The organisation’s president Phyllis Greenberg Heideman said, “We see the conservation of the shoes of these innocent children as an eternal testimony to the brutality of the Nazi regime as well as a significant educational initiative.”
Foundation president Eitan Nieshlos is the grandson of Holocaust survivors.
He said, “In so many cases, the tiny shoes left at Auschwitz are all that is left of young Jewish children murdered by the Nazis. By preserving these iconic shoes, we are preserving the memory of Jewish children who were the victims of perhaps the Nazis’ most harrowing cruelty. It is our responsibility as the next generation to keep their memories alive and give them a voice from the darkness.”
Dr. Piotr M. A. Cywinski, Auschwitz Memorial director, commented, “For many people one of the places that moves them most is the room where several thousand shoes belonging to the youngest victims are displayed. The murder of over 200,000 children at Auschwitz is impossible to comprehend. The contrast between the cruelty and callousness of the adult world is perhaps most vividly illustrated in Auschwitz precisely in the juxtaposition with the trusting, curious, innocent and defenceless children who were thrown into a world they could not understand. And this world is preserved in every single shoe. Only these shoes remained after so many children. That is why we must do everything to preserve them for as long as possible.”
Wojciech Soczewica, Auschwitz Foundation director general added, “The tiny shoes of the youngest victims of Auschwitz are a special symbol of the crimes perpetrated there. They require preservation, like all other personal items saved by the Museum’s conservators, but they evoke a sense of even greater responsibility on the part of our generation to preserve them for the future.”
Among 1.3 million people deported to Auschwitz were 232,000 children up to the age of 18.
The largest numbers of children arrived at the camp in the second half of 1942. The majority were Jewish and immediately murdered on arrival.

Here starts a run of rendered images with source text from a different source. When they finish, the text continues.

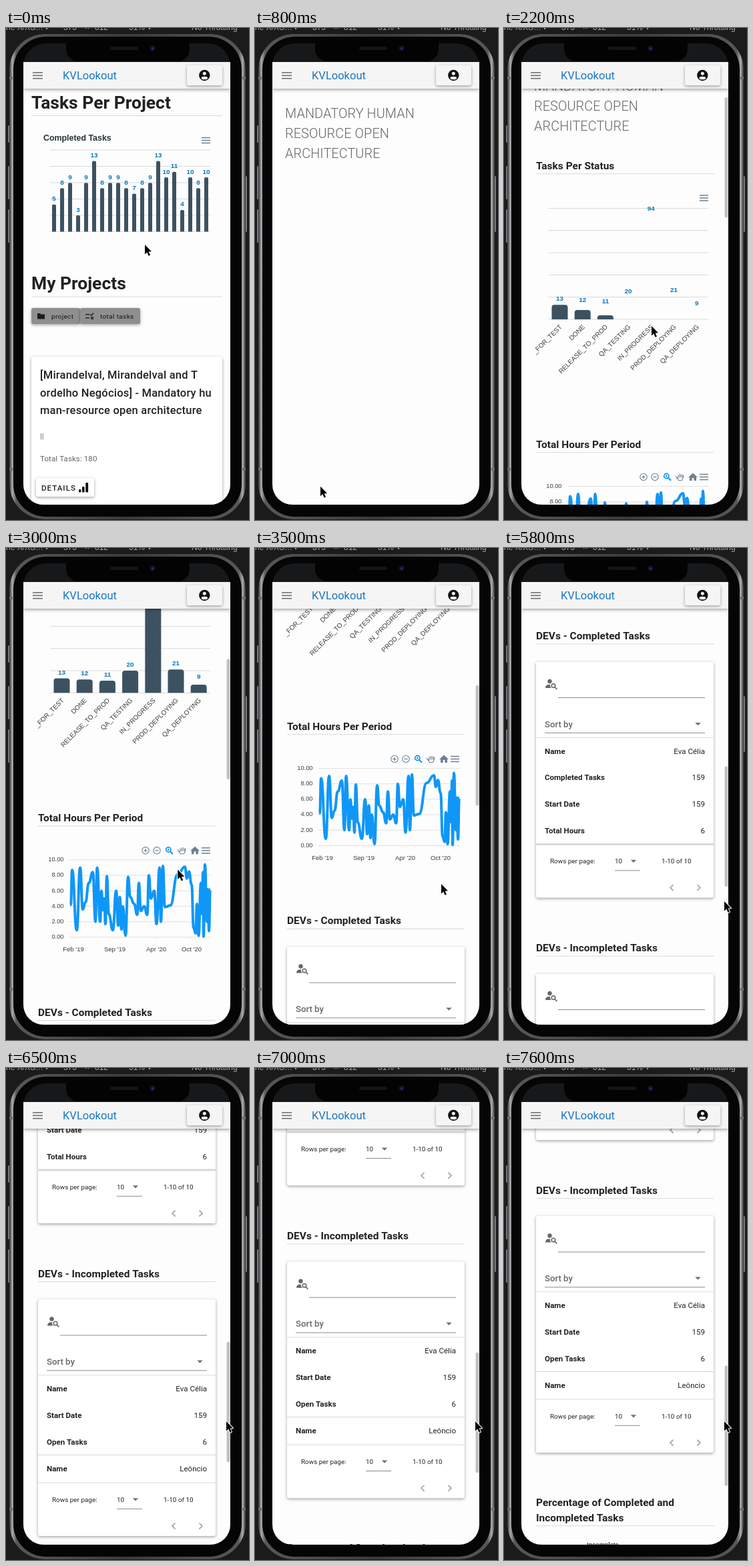
An HTML page with a canvas that plays this animation: 364 px wide and 738 px high, repeating every 8 s.

```html
<!DOCTYPE html>
<html lang="en">
<head>
<meta charset="utf-8">
<title>Task dashboard on a phone</title>
<style>
html, body { margin: 0; width: 100%; height: 100%; overflow: hidden; background: #1b1b1c; }
canvas { display: block; width: 364px; height: 738px; }
</style>
</head>
<body>
<canvas id="stage"></canvas>
<script>
const W = 364, H = 738, LOOP = 8000;
const SWAP = 700, LOADED = 1000;
const canvas = document.getElementById('stage');
const dpr = window.devicePixelRatio || 1;
canvas.width = W * dpr;
canvas.height = H * dpr;
const c = canvas.getContext('2d');

const ROBOTO = 'Roboto, sans-serif';
const SANS = '"Liberation Sans", Arial, sans-serif';
const INK = 'rgba(0,0,0,.87)', SOFT = 'rgba(0,0,0,.6)', RULE = '#d9d9d9';
const BAR = '#3c5261', BLUE = '#0077c2', TOOL = '#6e8192', LINE = '#0f97f7';

// ---- drawing helpers ----
// y is the middle of the capitals
function text(s, x, y, size, o = {}) {
  c.font = `${o.w || 400} ${size}px ${o.f || ROBOTO}`;
  c.fillStyle = o.c || INK;
  c.textAlign = o.a || 'left';
  c.letterSpacing = (o.ls || 0) + 'px';
  c.fillText(s, x, y + size * 0.36);
}
function box(x, y, w, h, fill) {
  c.fillStyle = fill;
  c.fillRect(x, y, w, h);
}
function round(x, y, w, h, r, fill) {
  c.beginPath();
  c.roundRect(x, y, w, h, r);
  c.fillStyle = fill;
  c.fill();
}
function raised(x, y, w, h, r, fill, blur = 4, dy = 1.5) {
  c.save();
  c.shadowColor = 'rgba(0,0,0,.36)';
  c.shadowBlur = blur * dpr;
  c.shadowOffsetY = dy * dpr;
  round(x, y, w, h, r, fill);
  c.restore();
}
function rule(x1, x2, y, color = RULE) {
  box(x1, y - 0.5, x2 - x1, 1, color);
}
function poly(points, fill) {
  c.beginPath();
  points.forEach(([x, y]) => c.lineTo(x, y));
  c.closePath();
  c.fillStyle = fill;
  c.fill();
}
function stroke(points, color, width) {
  c.beginPath();
  points.forEach(([x, y], i) => i ? c.lineTo(x, y) : c.moveTo(x, y));
  c.strokeStyle = color;
  c.lineWidth = width;
  c.stroke();
}
function ring(x, y, r, color, width) {
  c.beginPath();
  c.arc(x, y, r, 0, 7);
  c.strokeStyle = color;
  c.lineWidth = width;
  c.stroke();
}
function disc(x, y, r, color) {
  c.beginPath();
  c.arc(x, y, r, 0, 7);
  c.fillStyle = color;
  c.fill();
}
function menu(x, y, w, gap, color, thick = 1.5) {
  for (const k of [-1, 0, 1]) box(x, y + k * gap - thick / 2, w, thick, color);
}
function caret(x, y) {
  poly([[x - 4.2, y - 2], [x + 4.2, y - 2], [x, y + 2.3]], '#707070');
}

// ---- motion ----
const SCROLL = [[1800, -41], [2200, 0], [3500, 357], [4500, 492], [5200, 492],
  [5800, 784.5], [6500, 1076], [7600, 1201]];
const POINTER = [[100, 208, 325], [500, 98, 686], [900, 98, 688], [1100, 122, 704], [1900, 221, 447],
  [2300, 221, 447], [3500, 279, 504], [4200, 348, 526], [4600, 334, 526], [4800, 346, 529], [5000, 330, 530]];

function track(keys, t, k, ease) {
  if (t <= keys[0][0]) return keys[0][k];
  for (let i = 1; i < keys.length; i++) {
    const a = keys[i - 1], b = keys[i];
    if (t <= b[0]) {
      let u = (t - a[0]) / (b[0] - a[0]);
      if (ease) u = u * u * (3 - 2 * u);
      return a[k] + (b[k] - a[k]) * u;
    }
  }
  return keys[keys.length - 1][k];
}

// ---- home page ----
const DONE = [5, 8, 9, 3, 9, 13, 8, 9, 9, 8, 7, 8, 9, 13, 10, 11, 4, 10, 8, 10];

function home() {
  text('Tasks Per Project', 38, 111, 26.45, { w: 700 });
  rule(38, 324, 131.5);
  text('Completed Tasks', 56, 165, 12.4, { w: 700, f: SANS, c: '#263238' });
  menu(293, 168.5, 13, 4, TOOL);
  for (let i = 0; i < 6; i++) rule(66, 306, 183 + i * 24.5);
  DONE.forEach((v, i) => {
    const x = 72 + i * 12, h = v * 8.15;
    round(x - 3, 305.5 - h, 6, h, [2, 2, 0, 0], BAR);
    text(v, x, 296.5 - h, 9.92, { w: 700, f: SANS, c: BLUE, a: 'center' });
  });

  text('My Projects', 38, 382.5, 26.45, { w: 700 });
  rule(38, 324, 403);
  raised(38, 420, 73, 24, 3, '#8f8f8f');
  raised(111, 420, 90, 24, 3, '#8f8f8f');
  poly([[47, 428], [51, 428], [52.5, 429.5], [58, 429.5], [58, 436.5], [47, 436.5]], '#1c1c1c');
  text('project', 68, 432, 9.92, { ls: 0.4 });
  box(119, 429, 6, 1.4, '#1c1c1c');
  box(119, 434, 6, 1.4, '#1c1c1c');
  stroke([[126, 429.5], [128, 431], [131, 427.5]], '#1c1c1c', 1.3);
  stroke([[127, 433], [131, 437]], '#1c1c1c', 1.3);
  stroke([[131, 433], [127, 437]], '#1c1c1c', 1.3);
  text('total tasks', 141, 432, 9.92, { ls: 0.4 });

  raised(38, 493, 286, 260, 3, '#fff');
  ['[Mirandelval, Mirandelval and T', 'ordelho Negócios] - Mandatory hu', 'man-resource open architecture']
    .forEach((s, i) => text(s, 51, 520.5 + i * 26.5, 16.53, { w: 500, ls: 0.2 }));
  text('||', 51, 612, 11.57, { c: SOFT });
  text('Total Tasks: 180', 51, 645.5, 11.57, { c: SOFT, ls: 0.08 });
  raised(45, 675, 87, 28, 3, '#fff');
  text('DETAILS', 53, 690, 11.57, { w: 500, ls: 1.03 });
  round(109, 692, 3.4, 4.5, 1, '#111');
  round(114, 688, 3.6, 8.5, 1, '#111');
  round(119.3, 682, 3.8, 14.5, 1, '#111');
}

// ---- project page ----
const STATUS = [['READY_FOR_TEST', 13], ['DONE', 12], ['RELEASE_TO_PROD', 11], ['QA_TESTING', 20],
  ['IN_PROGRESS', 94], ['PROD_DEPLOYING', 21], ['QA_DEPLOYING', 9]];

function section(title, y) {
  text(title, 48, y, 15.48, { w: 700 });
  rule(48, 314, y + 12.7);
}

function statusChart(t) {
  menu(293, 255, 13, 4, TOOL);
  for (let i = 0; i < 6; i++) rule(67, 306, 270.5 + i * 33.3);
  c.save();
  c.beginPath();
  c.rect(46, 230, 275, 330);
  c.clip();
  STATUS.forEach(([name, v], i) => {
    const x = 83.5 + i * 34.2, full = v * 1.67;
    const grow = Math.min(1, Math.max(0, (t - 1767 - i * 150) / 405));
    if (grow > 0) {
      const h = full * grow, r = Math.min(4, h);
      round(x - 12, 437 - h, 24, h, [r, r, 0, 0], BAR);
    }
    text(v, x, 427.5 - full, 9.92, { w: 700, f: SANS, c: BLUE, a: 'center' });
    c.save();
    c.translate(x + 1.5, 446.5);
    c.rotate(-Math.PI / 4);
    text(name, 0, 0, 9.92, { f: SANS, c: '#373d3f', a: 'right' });
    c.restore();
  });
  c.restore();
}

const HOURS = [[96, 4.3], [97, 4.2], [99, 8.7], [106, 0.9], [111, 9], [115, 3.6], [119, 4.5], [124, 7],
  [130, 8.4], [134, 2], [136.5, 9], [141, 2], [143, 6], [145, 3.5], [147, 5], [149, 1.7], [151, 7.9],
  [154, 3], [160, 0.9], [165, 6], [168, 1.5], [170.5, 5.2], [173, 1], [175, 4], [179, 0.2], [183, 7.8],
  [186, 5.2], [192, 4.3], [196.5, 2.9], [199, 7], [202, 3.4], [207, 4], [211.5, 2.9], [214, 8],
  [217, 5], [222, 6], [225.5, 1.7], [230, 9], [232, 2], [235, 9.2], [238, 3.9], [246, 4.1], [257, 8.1],
  [268, 9.1], [271, 7.6], [274, 8.5], [278, 6.8], [281, 1.2], [284, 0.5], [286, 4.3], [288.5, 0.2],
  [292, 7], [294, 3], [295, 8.4], [296, 0.1], [298, 9.4], [301, 2], [302.5, 6.2], [304, 0.8], [306, 6.2]];

function chartTools(y) {
  for (const x of [209, 226]) {
    ring(x, y, 5.2, TOOL, 1.1);
    box(x - 2.6, y - 0.6, 5.2, 1.2, TOOL);
  }
  box(208.4, y - 2.6, 1.2, 5.2, TOOL);
  ring(243.3, y - 1.5, 3.6, '#008ffb', 1.6);
  stroke([[246, y + 1.2], [250, y + 5.2]], '#008ffb', 2);
  box(241.6, y - 2, 3.4, 1, '#008ffb');
  box(242.8, y - 3.2, 1, 3.4, '#008ffb');
  for (let i = 0; i < 4; i++) stroke([[261 + i * 2.2, y + 1], [261 + i * 2.2, y - 4.6 + (i % 3 ? 0 : 1.2)]], TOOL, 1.1);
  stroke([[261, y + 2], [258, y - 0.2], [261.5, y + 5], [266.5, y + 5], [268.4, y + 1], [268.4, y - 3]], TOOL, 1.1);
  poly([[276, y + 0.5], [283, y - 6], [290, y + 0.5], [288, y + 0.5], [288, y + 5.5], [284.4, y + 5.5],
    [284.4, y + 1.5], [281.6, y + 1.5], [281.6, y + 5.5], [278, y + 5.5], [278, y + 0.5]], TOOL);
  menu(293, y, 13, 4, TOOL);
}

function hoursChart() {
  chartTools(673.5);
  for (let v = 0; v <= 10; v += 2) {
    const y = 803.5 - v * 11.6;
    rule(95, 307, y, '#e0e0e0');
    text(v.toFixed(2), 86.5, y - 1, 9.3, { f: SANS, c: '#373d3f', a: 'right' });
  }
  [["Feb '19", 101], ["Sep '19", 163], ["Apr '20", 225], ["Oct '20", 278]]
    .forEach(([s, x]) => {
      rule(x - 0.5, x + 0.5, 805.5, '#ccc');
      text(s, x, 821.5, 9.6, { f: SANS, c: '#373d3f', a: 'center' });
    });
  c.beginPath();
  let px, py;
  HOURS.forEach(([x, v], i) => {
    const y = 803.5 - v * 11.6, m = (px + x) / 2;
    if (i) c.bezierCurveTo(m, py, m, y, x, y);
    else c.moveTo(x, y);
    px = x;
    py = y;
  });
  c.strokeStyle = LINE;
  c.lineWidth = 4;
  c.lineJoin = 'round';
  c.stroke();
}

function personSearch(x, y) {
  const g = '#666';
  disc(x - 2.5, y - 4, 3.2, g);
  c.beginPath();
  c.moveTo(x - 9, y + 6);
  c.quadraticCurveTo(x - 9, y + 0.6, x - 2, y + 0.8);
  c.quadraticCurveTo(x - 2.6, y + 4, x, y + 6);
  c.closePath();
  c.fillStyle = g;
  c.fill();
  ring(x + 3, y + 2.6, 2.8, g, 1.5);
  stroke([[x + 5, y + 4.6], [x + 8.4, y + 8]], g, 1.7);
}

function chevron(x, y, dir) {
  stroke([[x - 2.5 * dir, y - 4.5], [x + 2 * dir, y], [x - 2.5 * dir, y + 4.5]], '#aaa', 1.5);
}

function table(top, foot, rows) {
  raised(48, top, 266, foot + 55 - top, 3, '#fff');
  personSearch(71, top + 33.5);
  rule(81, 301, top + 54, '#8c8c8c');
  text('Sort by', 61, top + 93.5, 13.2, { w: 500, c: SOFT });
  caret(290.5, top + 93.5);
  rule(61, 301, top + 106.8, '#8c8c8c');
  rule(48, 314, top + 113.8, '#dcdcdc');
  rows.forEach(([name, value], i) => {
    const y = top + 134 + i * 39.8;
    if (i && name === 'Name') rule(48, 314, y - 20, '#d4d4d4');
    text(name, 61, y, 11.57, { w: 700 });
    text(value, 301, y, 11.57, { a: 'right' });
  });
  text('Rows per page:', 69, foot + 25.3, 9.92);
  text('10', 166, foot + 25.3, 9.92);
  caret(194, foot + 25.3);
  rule(166, 204, foot + 39.3, '#8c8c8c');
  text('1-10 of 10', 236, foot + 25.3, 9.92);
  chevron(251, foot + 65, -1);
  chevron(292, foot + 65, 1);
}

function pagedTable(top, foot, rows) {
  const border = foot - top > 274.5 ? 1 : 3;
  table(top, foot, rows);
  box(48, foot - border / 2, 266, border, '#dadada');
}

const WHO = 'Eva Célia', OTHER = 'Leôncio';

function project(t) {
  ['MANDATORY HUMAN', 'RESOURCE OPEN', 'ARCHITECTURE']
    .forEach((s, i) => text(s, 45, 87 + i * 29.8, 19.84, { w: 300, c: 'rgba(0,0,0,.6)', ls: 0.1 }));
  if (t < LOADED) return;
  section('Tasks Per Status', 206);
  statusChart(t);
  section('Total Hours Per Period', 624);
  hoursChart();
  section('DEVs - Completed Tasks', 915.7);
  tallTable();
  section('DEVs - Incompleted Tasks', 1384);
  wideTable();
  text('Percentage of Completed and', 48, 1852, 15.48, { w: 700 });
  section('Incompleted Tasks', 1875);
  text('Incomplete', 148, 1915.5, 9, { w: 700, f: SANS, c: '#373d3f', a: 'center' });
}
function tallTable() {
  cardTable(955, 1229, [['Name', WHO], ['Completed Tasks', '159'], ['Start Date', '159'], ['Total Hours', '6']]);
}
function wideTable() {
  cardTable(1423, 1698, [['Name', WHO], ['Start Date', '159'], ['Open Tasks', '6'], ['Name', OTHER]]);
}
function cardTable(top, foot, rows) {
  // the card reaches below the page arrows
  raised(48, top, 266, foot + 80 - top, 3, '#fff');
  c.save();
  c.beginPath();
  c.rect(48, top, 266, foot + 79 - top);
  c.clip();
  pagedTable(top, foot, rows);
  box(48, foot + 53, 266, 8, '#fff');
  chevron(251, foot + 65, -1);
  chevron(292, foot + 65, 1);
  c.restore();
}

// ---- phone and chrome ----
function appBar() {
  c.save();
  c.shadowColor = 'rgba(0,0,0,.4)';
  c.shadowBlur = 5 * dpr;
  c.shadowOffsetY = 1.5 * dpr;
  box(26, 51, 310, 40, '#f5f5f5');
  c.restore();
  menu(40, 71.3, 15, 4.4, '#707070', 1.6);
  text('KVLookout', 85, 71.5, 16.53, { c: '#1976c5' });
  raised(271, 56, 53, 30, 3, '#f5f5f5');
  disc(297.3, 71, 8.2, '#111');
  disc(297.3, 68.2, 2.5, '#f5f5f5');
  c.beginPath();
  c.ellipse(297.3, 75, 4.8, 2.3, 0, 0, 7);
  c.fill();
}

function phone() {
  box(0, 0, W, H, '#1b1b1c');
  const grey = { c: '#a5a8ac', f: SANS };
  [['ne X/XS…', 0], ['▾', 58], ['375', 86], ['×', 118], ['812', 133], ['51%', 184], ['▾', 212], ['No Throttling', 278]]
    .forEach(([s, x]) => text(s, x, -1.5, 12, grey));
  for (const [x, y, h] of [[3, 146, 26], [3, 207, 50], [3, 272, 50], [357, 222, 84]])
    round(x, y, 4, h, 1.5, '#77797c');
  const metal = c.createLinearGradient(5, 0, 359, 0);
  [[0, '#2c2d2f'], [0.012, '#a9abae'], [0.03, '#55575a'], [0.5, '#3a3b3d'], [0.97, '#55575a'], [0.988, '#a9abae'], [1, '#2c2d2f']]
    .forEach(([p, col]) => metal.addColorStop(p, col));
  round(5, 9, 354, 728, 54, metal);
  round(11, 13, 342, 720, 49, '#050506');
  for (const y of [73, 660]) {
    box(5, y, 5, 4, '#6d6f72');
    box(354, y, 5, 4, '#6d6f72');
  }
  round(26, 23, 310, 60, [34, 34, 0, 0], '#17181a');
  round(90, 18, 185, 32, [0, 0, 18, 18], '#030304');
  round(156, 28, 42, 5, 2.5, '#151518');
  disc(219.5, 30.5, 4.5, '#0c1024');
  disc(219.5, 30.5, 1.8, '#26345f');
}

function pointer(x, y, t) {
  c.save();
  c.translate(x, y);
  c.lineJoin = 'round';
  c.beginPath();
  const resize = t >= 4200 && t < 5000;
  const shape = resize
    ? [[-4, 0.5], [-0.5, -3], [-0.5, -5], [0.7, -5], [0.7, -3], [4, 0.5], [0.7, 4], [0.7, 6], [-0.5, 6], [-0.5, 4]]
    : [[0, 0], [0, 14.5], [3.3, 11.4], [5.6, 16.8], [8, 15.8], [5.7, 10.6], [10, 10.3]];
  shape.forEach(([a, b]) => c.lineTo(a, b));
  c.closePath();
  c.strokeStyle = '#fff';
  c.lineWidth = 2;
  c.stroke();
  c.fillStyle = '#000';
  c.fill();
  c.restore();
}

function draw(t) {
  const scroll = track(SCROLL, t, 1);
  c.setTransform(dpr, 0, 0, dpr, 0, 0);
  phone();
  c.save();
  c.beginPath();
  c.roundRect(26, 51, 310, 664, [0, 0, 30, 30]);
  c.clip();
  box(26, 51, 310, 664, '#fdfdfd');
  if (t < SWAP) {
    home();
  } else {
    c.save();
    c.translate(0, -scroll);
    project(t);
    c.restore();
    if (t >= 1900) round(330.5, 104 + scroll * 0.285, 5, 180.5, 2.5, '#c1c1c1');
  }
  appBar();
  c.restore();
  pointer(track(POINTER, t, 1, true), track(POINTER, t, 2, true), t);
}

const start = performance.now();
function tick(now) {
  const t = Math.max(0, now - start) % LOOP;
  draw(Math.floor(t / 100) * 100);
  requestAnimationFrame(tick);
}
draw(0);
requestAnimationFrame(tick);
</script>
</body>
</html>
```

When Soviet troops liberated Auschwitz in 1945, only about 500 children under 15 years of age were left in the camp, all suffering from diseases and malnutrition.